Novel coronavirus hits conflict victims hard

Conflict victims have accused the govt and opposition parties of neglecting recommendations of the apex court and international bodies


Conflict victims have accused the government of neglecting them, adding that the COVID-19 pandemic had compounded their suffering.

“Despite the impact of the COVID-19 pandemic upon us, there is a lack of sincere effort to include our community in the list of citizens, who need special attention in relief and facilities. Most of the victims are living with the fear of COVID-19 and face severe financial crises. Immovable properties of hundreds are still under captivity, despite the government’s repeated commitments to return them. There are legal hurdles for the families of enforced disappeared victims to even sell their property,” read a joint press release issued by 40 organisations, including Conflict Victims Common Platform, Conflict Victims National Alliance, Conflict Victim Women National Network and National Network of Disabled Conflict Victims.

“We are surprised to see the government chanting the slogan ‘Prosperous Nepal, Happy Nepali’ while continually ignoring the victims’ reasonable demands for truth, justice and reparation. The Truth and Reconciliation Commission and Commission of Investigation on Enforced Disappeared Persons have not spoken a single word about the role the state has to play towards victims during the pandemic,” read the release.

Even after almost five years of implementation of the new constitution and 15 years of signing of the Comprehensive Peace Accord, the conflict victims have been awaiting justice and reparation. Political and constitutional changes have no significance in the lives of conflict victims.

The culture of impunity is flourishing now more than ever.

“We have not only been a witness to the double standards of the state, but have also been its victims,” read the release.

“A series of judgments by the Supreme Court have kept our hopes alive. However, the apex court’s orders are not being implemented, nor will they likely be, any time soon. The National Human Rights Commission has repeatedly made recommendations to the government regarding transitional justice. Our demands have been repeatedly raised before the international bodies. But we are still deprived of the right to know what happened to our relatives during the conflict,” it read.

According to the organisations, the government and opposition parties, and their leaders continue to turn a blind eye towards those recommendations without any shame. Nothing has been done to investigate past incidents, bring the perpetrators to justice, ensure non-repetition of past activities and safeguard and protect the future generation from the horror of violent conflict and war.
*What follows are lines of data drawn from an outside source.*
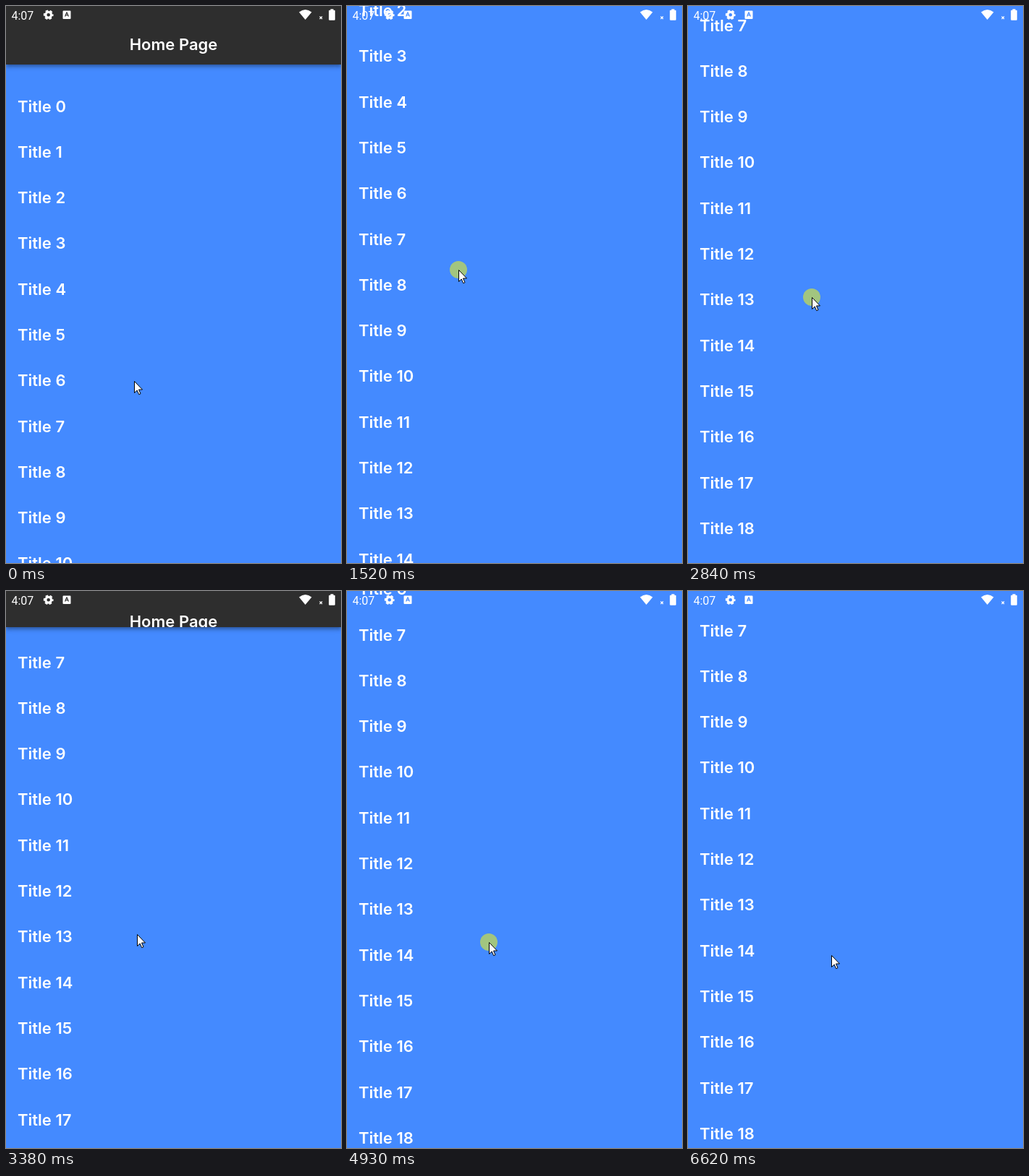
An HTML page for the animation above (6700 ms loop, 463x771 px).

```html
<!DOCTYPE html>
<html lang="en">
<head>
<meta charset="utf-8">
<title>Home Page</title>
<style>
  html, body { margin: 0; width: 100%; height: 100%; overflow: hidden; background: #448aff; }
  body { position: relative; color: #fff; font: 600 22px Inter, sans-serif; }
  #list { position: absolute; left: 16px; top: 107.5px; line-height: 63.3px; }
  #bar {
    position: absolute; left: 0; top: 0; width: 463px; overflow: hidden; background: #2e2e2e;
    box-shadow: 0 2px 4px rgba(0,0,0,.2), 0 4px 5px rgba(0,0,0,.14), 0 1px 10px rgba(0,0,0,.12);
  }
  #title { position: absolute; width: 100%; text-align: center; line-height: 36px; }
  svg { position: absolute; left: 0; top: 0; }
</style>
</head>
<body>
<div id="list"></div>
<div id="bar"><div id="title">Home Page</div></div>
<svg width="463" height="771" fill="#fff">
  <!-- status bar -->
  <text x="7.5" y="18.5" style="font: 400 16px Roboto, sans-serif">4:07</text>
  <g fill="none" stroke="#fff" transform="translate(58.7 12.3)">
    <circle r="3.9" stroke-width="3.2"/>
    <circle r="5.6" stroke-width="2.6" stroke-dasharray="3.4 2.464" stroke-dashoffset="1.7"/>
  </g>
  <path fill-rule="evenodd" d="M79.5 6.5h9q1 0 1 1v9.500q0 1-1 1h-9q-1 0-1-1v-9.500q0-1 1-1z
    M83.300 8.500L81 14.500H82.300L82.800 13.200H85.200L85.700 14.500H87L84.700 8.500zM84 10L84.800 12.200H83.200z"/>
  <path d="M405 8.5Q413.7 1.5 422.5 8.5L413.7 19z"/>
  <path d="M433.5 14.5l3.5 3.5m0-3.5l-3.5 3.5" stroke="#fff" stroke-width="1.2"/>
  <path d="M448.5 4.3h4v1.5h1.3q1 0 1 1v12q0 1-1 1h-6.6q-1 0-1-1v-12q0-1 1-1h1.3z"/>
  <!-- pointer -->
  <g id="pointer">
    <circle id="touch" r="12" fill="#ff0" fill-opacity=".5"/>
    <path d="M.5 .5V16.5L4.2 13L6.7 18.7L9 17.7L6.5 12H11.5z" stroke="#000"/>
  </g>
</svg>
<script>
const LOOP = 6700, BAR = 81, SNAP = 250, FLING = 259;
const $ = id => document.getElementById(id);
const clamp = u => Math.min(1, Math.max(0, u));
const smooth = u => (u = clamp(u), u * u * (3 - 2 * u));
const mix = (a, b, u) => a.map((v, i) => v + (b[i] - v) * u);

const swipe = (start, end, from, to) => ({
  start, end, from, to,
  progress: t => clamp((t - start) / (end - start)) ** 2
});
const home = [177, 519];
const swipes = [
  swipe(520, 1600, [194, 624], [147, 322]),
  swipe(2690, 3237, [170, 397], [181, 475]),
  swipe(4050, 4197, [190, 558], [190, 515]),
  swipe(4760, 5387, [196, 481], [202, 551]),
  swipe(6160, 6350, [204, 575], [198, 504])
];

// Between swipes the pointer rests for half the pause, then glides to the next start.
function pointerAt(t) {
  const i = swipes.findIndex(s => t < s.end);
  if (i < 0) return swipes.at(-1).to;
  const next = swipes[i], last = swipes[i - 1] || { end: 0, to: home };
  if (t >= next.start) return mix(next.from, next.to, next.progress(t));
  return mix(last.to, next.from, smooth(2 * (t - last.end) / (next.start - last.end) - 1));
}

// Each swipe drags the list with it; the first one ends in a fling.
function scrollAt(t) {
  const fling = FLING * (1 - Math.exp(-Math.max(0, t - swipes[0].end) / 116));
  return swipes.reduce((sum, s) => sum + (s.from[1] - s.to[1]) * s.progress(t), fling);
}

// The bar scrolls away at first; later it snaps open or shut when a swipe is released.
function barAt(t) {
  const open = swipes.slice(1).reduce((sum, s) =>
    sum + Math.sign(s.to[1] - s.from[1]) * smooth((t - s.end) / SNAP), 0);
  return Math.max(BAR - scrollAt(t), BAR * open);
}

function draw(t) {
  const bar = Math.round(barAt(t));
  const [x, y] = pointerAt(t).map(Math.round);
  $("list").style.transform = `translateY(${-Math.round(scrollAt(t))}px)`;
  $("bar").style.height = bar + "px";
  $("bar").style.display = bar > 0 ? "block" : "none";
  $("title").style.top = Math.max(24, (bar - 12) / 2) + "px";
  $("pointer").setAttribute("transform", `translate(${x} ${y})`);
  $("touch").style.display = swipes.some(s => t > s.start - 80 && t < s.end) ? "" : "none";
}

for (let i = 0; i < 24; i++) {
  const row = document.createElement("div");
  row.textContent = "Title " + i;
  $("list").append(row);
}

const begin = performance.now();
function tick() {
  draw((performance.now() - begin) % LOOP);
  requestAnimationFrame(tick);
}
tick();
</script>
</body>
</html>
```
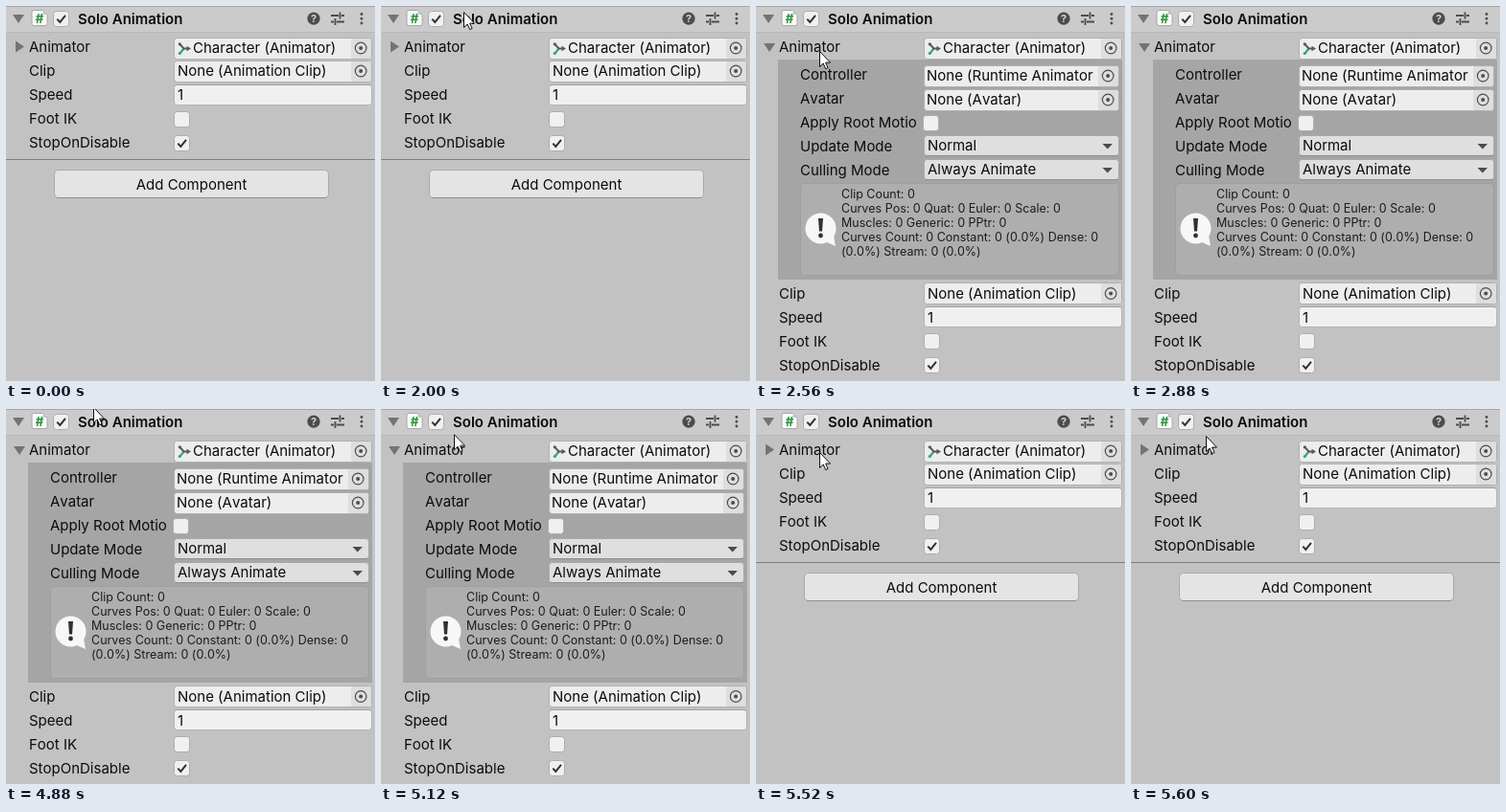
An HTML page for the animation above (5.68 s loop, 385 by 392 pixels).

```html
<!DOCTYPE html>
<html lang="en">
<head>
<meta charset="utf-8">
<title>Inspector foldout</title>
<style>
  html, body { margin: 0; width: 100%; height: 100%; overflow: hidden; background: #c2c2c2; }
  svg { display: block; width: 385px; height: 392px; font: 15px Inter, sans-serif; fill: #0c0c0c; }
  text { white-space: pre; font-kerning: none; font-variant-ligatures: none; }
  .title { font-weight: 600; }
  .small { font-size: 12.5px; fill: #1c1c1c; }
  .arrow { fill: #737373; }
  .icon { fill: none; stroke: #4c4c4c; stroke-width: 1.5; }
  .solid { fill: #4c4c4c; }
  .tick { fill: none; stroke: #303030; stroke-width: 2; }

  .anim { animation: 5680ms step-end infinite; }
  #closed { animation-name: closed; }
  #open { animation-name: open; }
  #ring { animation-name: ring; }
  #press { animation-name: press; }
  #cursor { animation-name: cursor; }

  @keyframes closed {
    0%, 97.18% { visibility: visible; }
    45.07% { visibility: hidden; }
    100% { visibility: visible; }
  }
  @keyframes open {
    0%, 97.18% { visibility: hidden; }
    45.07% { visibility: visible; }
    100% { visibility: hidden; }
  }
  @keyframes ring {
    0%, 45.07%, 100% { visibility: hidden; }
    43.66% { visibility: visible; }
  }
  @keyframes press {
    0%, 97.18%, 100% { visibility: hidden; }
    95.77% { visibility: visible; }
  }
  /* Off-stage position stands for a hidden pointer. */
  @keyframes cursor {
    0%, 43.66%, 50.70% { transform: translate(-40px, 0); }
    35.21% { transform: translate(86px, 6px); animation-timing-function: steps(5); }
    42.25% { transform: translate(66px, 47px); }
    45.07% { transform: translate(66px, 47px); animation-timing-function: steps(4); }
    50.69% { transform: translate(107px, -13px); }
    85.91% { transform: translate(91px, -2px); animation-timing-function: steps(5); }
    92.95% { transform: translate(66px, 45px); }
    98.59%, 100% { transform: translate(78px, 28px); }
  }
</style>
</head>
<body>
<svg id="stage" viewBox="0 0 385 392"></svg>
<script>
const text = (x, y, s, extra = '') => `<text x="${x}" y="${y}" ${extra}>${s}</text>`;
const rect = (x, y, w, h, fill, extra = '') =>
  `<rect x="${x}" y="${y}" width="${w}" height="${h}" fill="${fill}" ${extra}/>`;
const path = (d, extra = '') => `<path d="${d}" ${extra}/>`;
const circle = (x, y, r, extra = '') => `<circle cx="${x}" cy="${y}" r="${r}" ${extra}/>`;

// Edges snap to whole pixels so that the outline stays crisp.
const box = (x, y, w, h, fill, stroke = '#b0b0b0', r = 3) =>
  rect(x + .5, Math.floor(y) + .5, w - 1, h - 1, fill, `stroke="${stroke}" rx="${r}"`);

const downArrow = (x, y) => path(`M${x - 6} ${y - 4}h12l-6 9z`, 'class="arrow"');
const rightArrow = (x, y) => path(`M${x - 4} ${y - 6}v12l9-6z`, 'class="arrow"');

// Rows are placed by their vertical centre.
const label = (x, y, s) => text(x, y + 5, s);

const checkbox = (x, y, on) =>
  box(x, y - 8, 17, 17, '#f0f0f0', '#adadad') +
  (on ? path(`M${x + 4.3} ${Math.floor(y) + .6}l3 3.3 5.7-7`, 'class="tick"') : '');

const objectField = (y, s, right = 382, textX = 179) =>
  box(175, y - 11, right - 175, 23, '#ededed') +
  label(textX, y, s) +
  rect(right - 22, Math.floor(y) - 10, 21, 21, '#dedede', 'rx="2"') +
  circle(right - 11.8, y, 5.8, 'class="icon" style="stroke-width:1.2"') +
  circle(right - 11.8, y, 2, 'class="solid"');

const textField = (y, s) =>
  box(175, y - 11, 207, 22, '#f0f0f0', '#b5b5b5') +
  path(`M177 ${Math.floor(y) - 10.5}h203`, 'stroke="#a2a2a2"') +
  label(179, y, s);

const dropdown = (y, s) =>
  box(175, y - 11, 204, 22, '#dfdfdf', '#aaa') +
  path(`M177 ${y + 10.5}h200`, 'stroke="#8e8e8e"') +
  label(179, y, s) +
  path(`M361.5 ${y - 2}h10.5l-5.2 5.5z`, 'class="solid"');

const header =
  rect(0, 0, 385, 27, '#cbcbcb') +
  rect(0, 0, 385, 1, '#a6a6a6') +
  rect(0, 27, 385, 1, '#b8b8b8') +
  downArrow(13, 13) +
  path('M29 4.5h9.5l4.5 4.5v9.5q0 2-2 2h-12q-2 0-2-2v-12q0-2 2-2z', 'fill="#fafafa" stroke="#a8a8a8"') +
  path('M38.5 4.5v4.5h4.5z', 'fill="#c9c9c9"') +
  text(35, 18, '#', 'text-anchor="middle" style="font-size:13px;font-weight:800;fill:#329a43"') +
  checkbox(49, 13, true) +
  text(75, 19, 'Solo Animation', 'class="title"') +
  circle(321, 13.2, 6.6, 'class="solid"') +
  text(321, 17.2, '?', 'text-anchor="middle" style="font-size:11px;font-weight:700;fill:#d2d2d2"') +
  path('M339 10h8M350 10h3M348.5 6.5v7M339 16.5h3M345 16.5h8M343.5 13v7', 'class="icon" style="stroke-width:1.8"') +
  [8.5, 13.2, 18].map(y => circle(371, y, 1.4, 'class="solid"')).join('');

const animatorRow =
  label(24, 43, 'Animator') +
  objectField(44, 'Character (Animator)', 382, 195) +
  path('M185.5 44.5L181.5 49.5', 'stroke="#3b9f94" stroke-width="2.2"') +
  path('M181.5 40L185.5 44.5H190', 'stroke="#595959" stroke-width="2" fill="none"') +
  path('M188.5 41.8l4.5 2.7-4.5 2.7z', 'fill="#595959"') +
  circle(181.3, 39.8, 1.6, 'fill="#595959"') +
  circle(181.3, 49.5, 1.6, 'fill="#3b9f94"');

const otherRows = y =>
  label(24, y, 'Clip') + objectField(y, 'None (Animation Clip)') +
  label(24, y + 25, 'Speed') + textField(y + 25, '1') +
  label(24, y + 50, 'Foot IK') + checkbox(175, y + 50, false) +
  label(24, y + 75, 'StopOnDisable') + checkbox(175, y + 75, true);

const closed =
  rightArrow(14, 42.5) +
  otherRows(68) +
  rect(0, 160, 385, 1, '#7f7f7f') +
  box(50, 171, 287, 30, '#e4e4e4', '#aaa', 4) +
  path('M53 200.5h281', 'stroke="#8e8e8e"') +
  text(193.5, 192, 'Add Component', 'text-anchor="middle"');

const stats = [
  'Clip Count: 0',
  'Curves Pos: 0 Quat: 0 Euler: 0 Scale: 0',
  'Muscles: 0 Generic: 0 PPtr: 0',
  'Curves Count: 0 Constant: 0 (0.0%) Dense: 0',
  '(0.0%) Stream: 0 (0.0%)'
];

const helpBox =
  box(46, 185, 333, 97, '#aeaeae', '#9f9f9f', 4) +
  path('M74 247l9 4-2-11z', 'fill="#f7f7f7"') +
  circle(67.5, 232.5, 16, 'fill="#f7f7f7"') +
  path('M65 222h5l-1 13.5h-3z', 'fill="#303030"') +
  circle(67.5, 240, 2.4, 'fill="#303030"') +
  stats.map((s, i) => text(89, 200.5 + 15 * i, s, 'class="small"')).join('');

const open =
  downArrow(14, 43) +
  rect(23, 56, 359, 230, '#a5a5a5') +
  label(46, 72, 'Controller') + objectField(73, 'None (Runtime Animator', 379, 178) +
  label(46, 97, 'Avatar') + objectField(98, 'None (Avatar)', 379, 178) +
  label(46, 122, 'Apply Root Motio') + checkbox(174, 122, false) +
  label(46, 147, 'Update Mode') + dropdown(146, 'Normal') +
  label(46, 172, 'Culling Mode') + dropdown(171, 'Always Animate') +
  helpBox +
  otherRows(300.5);

const ring =
  circle(66, 47, 15, 'fill="#3d92e6" opacity=".65"') +
  circle(66, 47, 8, 'fill="#66aaf0" stroke="#1878dc" stroke-width="4"');

const press = circle(66, 44, 15, 'fill="#2f8ae2" opacity=".75"');

const cursor = path('M.5.5v16l3.7-3.5 2.5 5.6 2.4-1.1-2.5-5.4h4.9z', 'fill="#fff" stroke="#111"');

const layer = (id, content) => `<g id="${id}" class="anim">${content}</g>`;

document.getElementById('stage').innerHTML =
  rect(0, 0, 385, 392, '#c2c2c2') + header + animatorRow +
  layer('closed', closed) + layer('open', open) +
  layer('cursor', cursor) + layer('ring', ring) + layer('press', press);
</script>
</body>
</html>
```
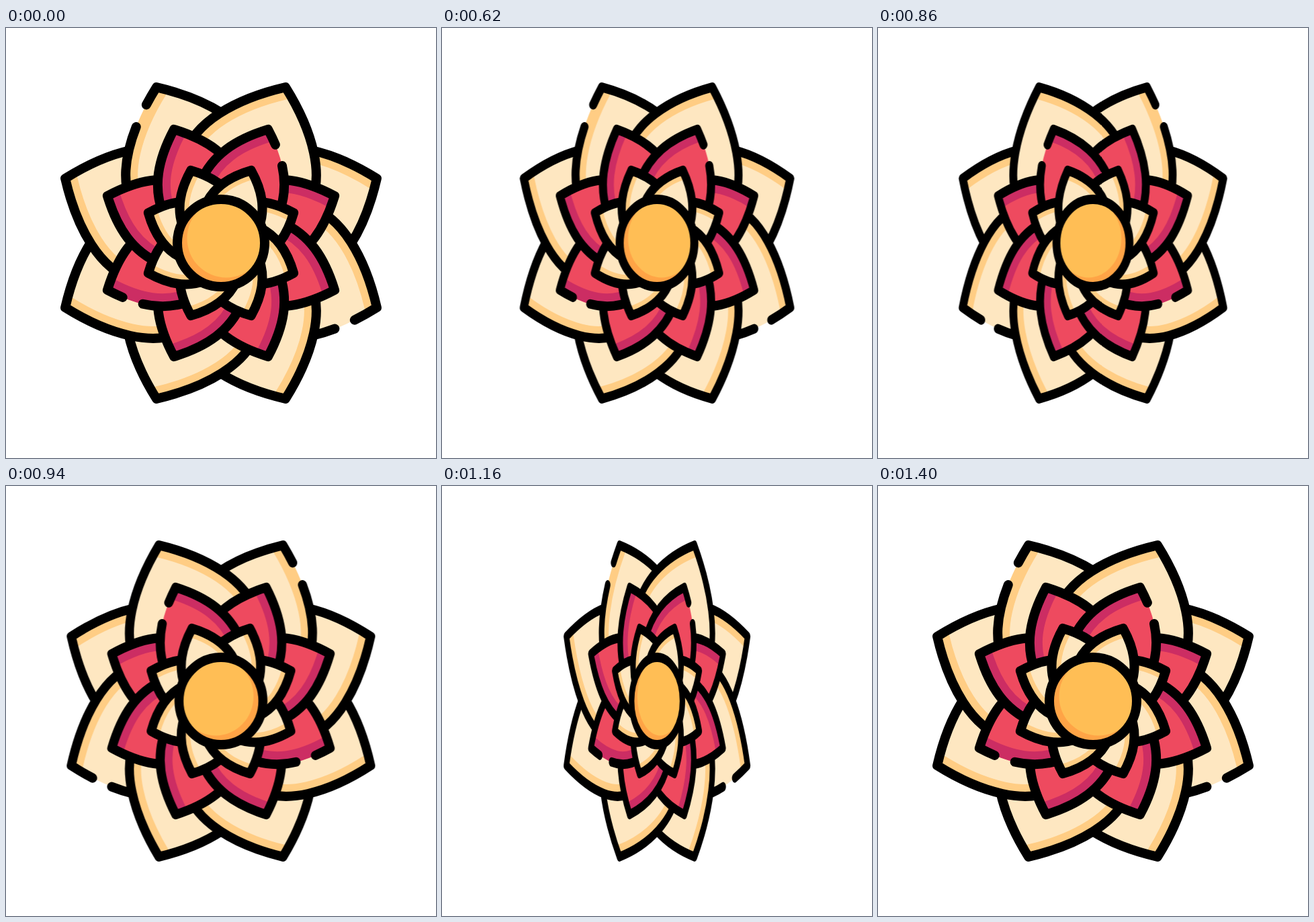
Recreate the animation shown at these times as an HTML page. Size 640 by 640 pixels, loop 1.97 s.

```html
<!DOCTYPE html>
<html lang="en">
<head>
<meta charset="utf-8">
<title>Flower flip</title>
<style>
  html, body { margin: 0; width: 100%; height: 100%; overflow: hidden; background: #fff; }
  svg { display: block; width: 100%; height: 100%; }
</style>
</head>
<body>
<svg id="flower" viewBox="-320 -320 640 640"></svg>
<script>
const OUTLINE = 'stroke="#000" stroke-width="14" stroke-linecap="round" stroke-linejoin="round"';

// Half profile of a petal pointing up: tip, two control points, base.
// Gaps are dash patterns on an outline of length 200 with the tip at 100.
const rings = [
  { profile: [[0, -251], [63, -206], [106, -150], [100, -100]],
    light: '#fee7c1', shade: '#ffcd84', band: 36,
    gaps: { 1: '120 17 63', 6: '65 19 116' } },
  { profile: [[0, -183], [40, -150], [62, -116], [63, -72]],
    light: '#ee4a5f', shade: '#cc2d63', band: 38,
    gaps: { 4: '57 24 119', 7: '119 25 56' } },
  { profile: [[0, -117], [24, -98], [42, -73], [43, -44]],
    light: '#fee7c1', shade: '#ffcd84', band: 28,
    gaps: {} }
];

function ringMarkup({ profile: [tip, c1, c2, base], light, shade, band, gaps }, index) {
  const left = ([x, y]) => [-x, y];
  const edge = `M${left(base)} C${left(c2)} ${left(c1)} ${tip}`;
  const petal = `${edge} C${c1} ${c2} ${base}`;
  const clip = `petal${index}`;
  let out = `<clipPath id="${clip}"><path d="${petal}Z"/></clipPath>`;
  // The lowest petal is at the upper right; the others overlap it clockwise.
  for (let i = 0; i < 8; i++) {
    const dash = gaps[i] ? `stroke-dasharray="${gaps[i]}"` : '';
    out += `<g transform="rotate(${67.5 + 45 * i})" fill="none">
      <path d="${petal}Z" fill="${light}"/>
      <path d="${edge}" stroke="${shade}" stroke-width="${band}" clip-path="url(#${clip})"/>
      <path d="${petal}" pathLength="200" ${dash} ${OUTLINE}/>
    </g>`;
  }
  return out;
}

const center = `
  <clipPath id="disc"><circle r="65"/></clipPath>
  <circle r="65" fill="#ffa446"/>
  <circle cx="8" cy="-7" r="58.5" fill="#ffbe55" clip-path="url(#disc)"/>
  <circle r="65" fill="none" ${OUTLINE}/>`;

const flower = document.getElementById('flower');
flower.innerHTML = rings.map(ringMarkup).join('') + center;

// Ease-in-out, cubic-bezier(.42, 0, .58, 1), solved by bisection.
function easeInOut(x) {
  let low = 0, high = 1;
  for (let i = 0; i < 30; i++) {
    const s = (low + high) / 2, r = 1 - s;
    if (1.26 * r * r * s + 1.74 * r * s * s + s * s * s < x) low = s;
    else high = s;
  }
  return low * low * (3 - 2 * low);
}

const LOOP = 1970, STEP = 20, FIRST = 460, LAST = 1400;

// One full turn about the vertical axis, with a short pause near the middle.
function turnScale(time) {
  const progress = (time - (time < 990 ? 414 : 430)) / 1000;
  return Math.cos(2 * Math.PI * easeInOut(progress));
}

const pose = (time, scale) => ({
  offset: Math.max(0, time - 0.5) / LOOP,
  transform: `scaleX(${scale.toFixed(5)})`,
  easing: 'step-end'
});

const keyframes = [pose(0, 1)];
for (let time = FIRST; time < LAST; time += STEP) keyframes.push(pose(time, turnScale(time)));
keyframes.push(pose(LAST, 1), { offset: 1, transform: 'scaleX(1)' });
flower.animate(keyframes, { duration: LOOP, iterations: Infinity });
</script>
</body>
</html>
```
All these years, the victims of sexual crimes and torture, who have been discriminated by the government, have not been brought into the realm of interim relief, stated the release.

A version of this article appears in e-paper on September 2, 2020, of The Himalayan Times.